■ Required action
Among the entries, how many lines carry the string "fillStyle"? Give the number and nothing else.

· · · ·

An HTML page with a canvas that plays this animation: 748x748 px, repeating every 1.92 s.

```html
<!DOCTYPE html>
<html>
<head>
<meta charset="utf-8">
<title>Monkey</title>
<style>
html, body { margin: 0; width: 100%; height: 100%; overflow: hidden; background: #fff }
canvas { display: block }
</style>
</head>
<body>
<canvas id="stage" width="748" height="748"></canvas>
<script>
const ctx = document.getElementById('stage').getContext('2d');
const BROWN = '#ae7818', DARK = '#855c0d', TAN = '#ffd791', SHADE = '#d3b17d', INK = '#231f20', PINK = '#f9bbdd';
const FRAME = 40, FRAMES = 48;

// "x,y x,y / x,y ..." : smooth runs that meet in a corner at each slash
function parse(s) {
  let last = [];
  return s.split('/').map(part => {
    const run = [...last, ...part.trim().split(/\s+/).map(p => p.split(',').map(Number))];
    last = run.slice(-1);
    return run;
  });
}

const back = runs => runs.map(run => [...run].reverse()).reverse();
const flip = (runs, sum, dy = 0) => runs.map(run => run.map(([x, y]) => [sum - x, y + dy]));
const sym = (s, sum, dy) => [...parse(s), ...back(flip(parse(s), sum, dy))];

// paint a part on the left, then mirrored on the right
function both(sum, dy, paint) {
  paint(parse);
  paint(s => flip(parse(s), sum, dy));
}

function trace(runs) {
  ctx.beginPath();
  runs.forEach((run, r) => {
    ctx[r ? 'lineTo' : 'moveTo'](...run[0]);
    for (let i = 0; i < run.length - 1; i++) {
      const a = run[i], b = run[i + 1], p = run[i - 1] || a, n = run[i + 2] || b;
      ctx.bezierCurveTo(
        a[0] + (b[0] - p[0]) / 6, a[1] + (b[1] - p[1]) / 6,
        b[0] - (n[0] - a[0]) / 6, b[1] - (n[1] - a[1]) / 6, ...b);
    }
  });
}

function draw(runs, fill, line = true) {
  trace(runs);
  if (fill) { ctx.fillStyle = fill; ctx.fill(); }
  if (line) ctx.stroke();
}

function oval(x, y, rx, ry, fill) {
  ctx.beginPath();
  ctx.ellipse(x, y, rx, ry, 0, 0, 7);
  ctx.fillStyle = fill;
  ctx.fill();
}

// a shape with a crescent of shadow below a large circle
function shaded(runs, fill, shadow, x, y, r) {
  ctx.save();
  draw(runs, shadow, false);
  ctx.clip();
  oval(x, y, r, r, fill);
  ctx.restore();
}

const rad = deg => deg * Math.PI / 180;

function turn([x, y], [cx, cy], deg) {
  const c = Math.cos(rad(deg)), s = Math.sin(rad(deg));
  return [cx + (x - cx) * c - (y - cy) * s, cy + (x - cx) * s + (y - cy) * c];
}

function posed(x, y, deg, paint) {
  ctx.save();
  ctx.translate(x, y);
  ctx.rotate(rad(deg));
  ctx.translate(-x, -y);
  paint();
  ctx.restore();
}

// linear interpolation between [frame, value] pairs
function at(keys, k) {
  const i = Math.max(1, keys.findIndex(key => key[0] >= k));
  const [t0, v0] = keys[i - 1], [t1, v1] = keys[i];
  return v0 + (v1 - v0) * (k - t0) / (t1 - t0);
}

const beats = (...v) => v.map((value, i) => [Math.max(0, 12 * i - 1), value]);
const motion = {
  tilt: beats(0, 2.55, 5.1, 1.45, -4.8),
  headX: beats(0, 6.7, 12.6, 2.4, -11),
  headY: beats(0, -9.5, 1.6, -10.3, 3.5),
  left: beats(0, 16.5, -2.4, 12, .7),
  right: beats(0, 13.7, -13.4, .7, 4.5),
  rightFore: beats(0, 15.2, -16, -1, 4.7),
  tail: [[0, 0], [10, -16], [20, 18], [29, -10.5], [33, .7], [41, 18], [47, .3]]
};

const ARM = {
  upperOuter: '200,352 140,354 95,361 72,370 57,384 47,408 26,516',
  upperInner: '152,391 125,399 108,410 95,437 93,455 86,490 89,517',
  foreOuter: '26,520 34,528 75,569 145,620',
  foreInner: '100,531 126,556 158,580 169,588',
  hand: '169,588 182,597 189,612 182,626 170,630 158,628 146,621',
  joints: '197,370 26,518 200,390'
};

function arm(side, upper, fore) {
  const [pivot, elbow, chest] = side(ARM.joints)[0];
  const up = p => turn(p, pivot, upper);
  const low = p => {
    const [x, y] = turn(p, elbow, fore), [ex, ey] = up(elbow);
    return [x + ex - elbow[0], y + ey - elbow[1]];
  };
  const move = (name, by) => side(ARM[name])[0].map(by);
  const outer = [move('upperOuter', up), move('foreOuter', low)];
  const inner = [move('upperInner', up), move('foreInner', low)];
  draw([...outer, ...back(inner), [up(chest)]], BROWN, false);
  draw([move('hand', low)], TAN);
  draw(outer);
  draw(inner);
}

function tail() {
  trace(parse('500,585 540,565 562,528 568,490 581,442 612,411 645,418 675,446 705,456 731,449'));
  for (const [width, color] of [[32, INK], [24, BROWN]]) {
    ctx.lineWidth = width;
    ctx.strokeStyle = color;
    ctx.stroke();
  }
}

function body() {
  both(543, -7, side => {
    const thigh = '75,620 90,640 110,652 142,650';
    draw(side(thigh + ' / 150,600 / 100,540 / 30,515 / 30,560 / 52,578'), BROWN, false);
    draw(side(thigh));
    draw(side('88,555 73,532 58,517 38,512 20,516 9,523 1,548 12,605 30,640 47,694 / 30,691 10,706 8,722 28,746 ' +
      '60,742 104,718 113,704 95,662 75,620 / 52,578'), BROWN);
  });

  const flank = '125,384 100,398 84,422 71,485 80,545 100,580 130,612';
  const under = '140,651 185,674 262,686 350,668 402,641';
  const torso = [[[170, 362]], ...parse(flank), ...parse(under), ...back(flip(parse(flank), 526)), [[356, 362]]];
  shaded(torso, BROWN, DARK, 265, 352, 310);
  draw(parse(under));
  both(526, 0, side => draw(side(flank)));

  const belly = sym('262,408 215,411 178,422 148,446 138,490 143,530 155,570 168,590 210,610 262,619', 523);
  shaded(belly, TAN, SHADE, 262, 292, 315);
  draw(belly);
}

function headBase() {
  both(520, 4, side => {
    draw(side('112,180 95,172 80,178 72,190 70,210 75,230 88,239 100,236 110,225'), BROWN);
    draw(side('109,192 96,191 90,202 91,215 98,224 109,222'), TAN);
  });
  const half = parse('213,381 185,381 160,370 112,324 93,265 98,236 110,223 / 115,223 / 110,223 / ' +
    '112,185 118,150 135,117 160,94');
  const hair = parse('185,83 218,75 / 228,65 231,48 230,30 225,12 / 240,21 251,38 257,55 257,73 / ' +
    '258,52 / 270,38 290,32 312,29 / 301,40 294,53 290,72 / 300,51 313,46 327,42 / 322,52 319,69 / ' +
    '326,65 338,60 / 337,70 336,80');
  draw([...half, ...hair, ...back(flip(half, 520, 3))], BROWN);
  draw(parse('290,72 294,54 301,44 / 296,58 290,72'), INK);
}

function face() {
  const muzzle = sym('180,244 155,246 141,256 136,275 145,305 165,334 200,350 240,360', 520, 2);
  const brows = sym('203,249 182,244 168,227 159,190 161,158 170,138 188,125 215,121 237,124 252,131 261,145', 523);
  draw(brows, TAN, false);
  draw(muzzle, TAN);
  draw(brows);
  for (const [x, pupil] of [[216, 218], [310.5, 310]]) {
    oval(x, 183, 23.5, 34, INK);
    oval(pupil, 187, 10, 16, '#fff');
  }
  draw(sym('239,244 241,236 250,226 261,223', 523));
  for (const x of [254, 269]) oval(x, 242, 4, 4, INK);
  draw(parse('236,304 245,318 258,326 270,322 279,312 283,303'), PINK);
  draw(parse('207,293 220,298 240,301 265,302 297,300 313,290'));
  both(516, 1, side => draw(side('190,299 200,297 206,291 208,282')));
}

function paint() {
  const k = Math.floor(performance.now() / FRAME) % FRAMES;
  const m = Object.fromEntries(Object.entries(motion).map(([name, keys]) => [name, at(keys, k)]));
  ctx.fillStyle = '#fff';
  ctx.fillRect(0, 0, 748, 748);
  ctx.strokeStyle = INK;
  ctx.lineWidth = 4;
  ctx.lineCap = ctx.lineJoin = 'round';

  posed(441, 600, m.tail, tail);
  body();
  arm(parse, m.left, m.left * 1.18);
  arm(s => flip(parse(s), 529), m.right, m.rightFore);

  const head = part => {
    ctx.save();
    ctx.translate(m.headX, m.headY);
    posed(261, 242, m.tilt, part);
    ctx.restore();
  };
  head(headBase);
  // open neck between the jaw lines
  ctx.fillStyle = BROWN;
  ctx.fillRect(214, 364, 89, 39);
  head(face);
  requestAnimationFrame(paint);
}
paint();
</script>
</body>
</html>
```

· · · ·

■ Task output
4